The mood at Wednesday’s ceremony was reflective and full of hope – even despite the rain that persisted off-and-on throughout the nearly five hours of speakers and performances. A common thread was woven through the many speeches: While we look back on the hard-won victories of the civil rights movement, we must realize that the fight for justice still continues today. As Martin Luther King famously said, “The arc of the moral universe is long but it bends toward justice.” Speaker after speaker called for the urgent need to continue Martin Luther King’s fight for equality and stop the onslaught of attacks on voting rights. From the words of Lynda Johnson Robbs, daughter of President Lyndon B. Johnson, to former President Bill Clinton, the crowd was reminded of the blood, sweat and tears that went into the civil rights movement.
Here’s a rundown on some of the many calls to protect voting rights from speakers throughout the week of activities honoring this historic event.
Organizers of the 1963 march realized that "Change does not come from Washington but to Washington," said President Obama, the final speaker at Wednesday’s commemorative event. “The March on Washington teaches us that we are not trapped by the mistakes of history; that we are masters of our fate. But it also teaches us that the promise of this nation will only be kept when we work together.”

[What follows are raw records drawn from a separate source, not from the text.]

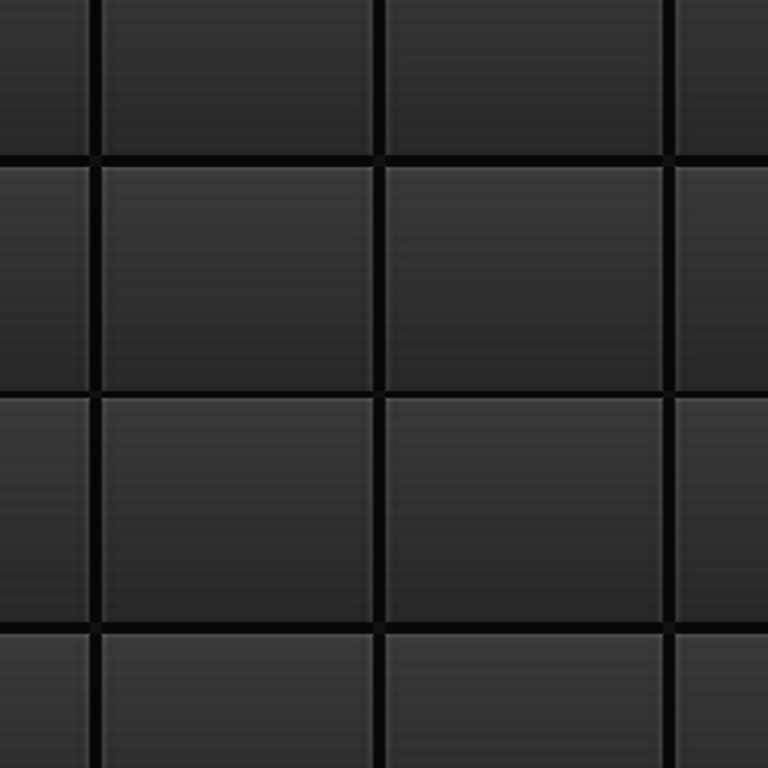
This pattern is drawn by a three.js fragment shader. Its source:

```glsl
varying vec2 vUv;

const vec2 PITCH = vec2(0.3733, 0.3040);
const vec2 FIRST_GAP = vec2(0.1245, 0.1823);
const float TAU = 6.2831853;

float hash(vec2 p) {
  vec3 q = fract(vec3(p.xyx) * 0.1031);
  q += dot(q, q.yzx + 33.33);
  return fract((q.x + q.y) * q.z);
}

// Coverage of a soft-edged groove at distance d from its centre
float groove(float d, float halfWidth, float blur) {
  return 1.0 - smoothstep(halfWidth - blur, halfWidth + blur, abs(d));
}

// Narrow glow that peaks at distance zero
float glow(float d, float radius) {
  return exp(-d * d / (radius * radius));
}

// Shade falling from the top of a panel to its foot, with fine banding
float panelShade(float depth, float bands) {
  float shade = mix(0.226, 0.154, depth);
  return shade + 0.0045 * cos(TAU * bands * depth);
}

void main() {
  vec2 grid = (vUv - FIRST_GAP) / PITCH;
  vec2 gapId = floor(grid + 0.5);
  vec2 odd = mod(gapId, 2.0);

  // Signed distance to the nearest grooves; alternate columns sit a little left
  vec2 d = (grid - gapId) * PITCH;
  d.x += 0.004 * odd.x;
  vec2 halfWidth = vec2(0.0080, mix(0.0076, 0.0045, odd.y));

  // Panel face with slight variation between panels
  float depth = 1.0 - fract(grid.y);
  float variation = hash(floor(grid) + 17.0) - 0.5;
  vec3 color = vec3(panelShade(depth, 16.0) + 0.004 * variation);
  color += vec3(0.002, 0.0, -0.002) * variation;

  // Lit side edges, a faint inner shadow, and a lit top edge
  float side = abs(d.x) - halfWidth.x;
  color += 0.060 * glow(side - 0.0025, 0.0035);
  color -= 0.010 * glow(side - 0.0130, 0.0035);
  color += 0.085 * glow(-d.y - halfWidth.y - 0.0020, 0.0032);

  // Dark grooves, slightly lighter where they cross
  float column = groove(d.x, halfWidth.x, 0.0030);
  float row = groove(d.y, halfWidth.y, 0.0022);
  float crossing = column * row;
  vec3 grooveColor = vec3(mix(0.022, 0.065, crossing));
  color = mix(color, grooveColor, max(column, row));

  gl_FragColor = vec4(color, 1.0);
}
```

President Obama’s words remind us that in order to continue the fight for Martin Luther King’s dream of justice for all Americans, we must join together in challenging all signs of discrimination. As we continue to face attacks on voting rights across the country, join the League in calling on Congress to take immediate action to protect our voting rights.
Check out our Facebook albums from the 50th Anniversary Commemorative March on Washington and the “Let Freedom Ring!” anniversary ceremony.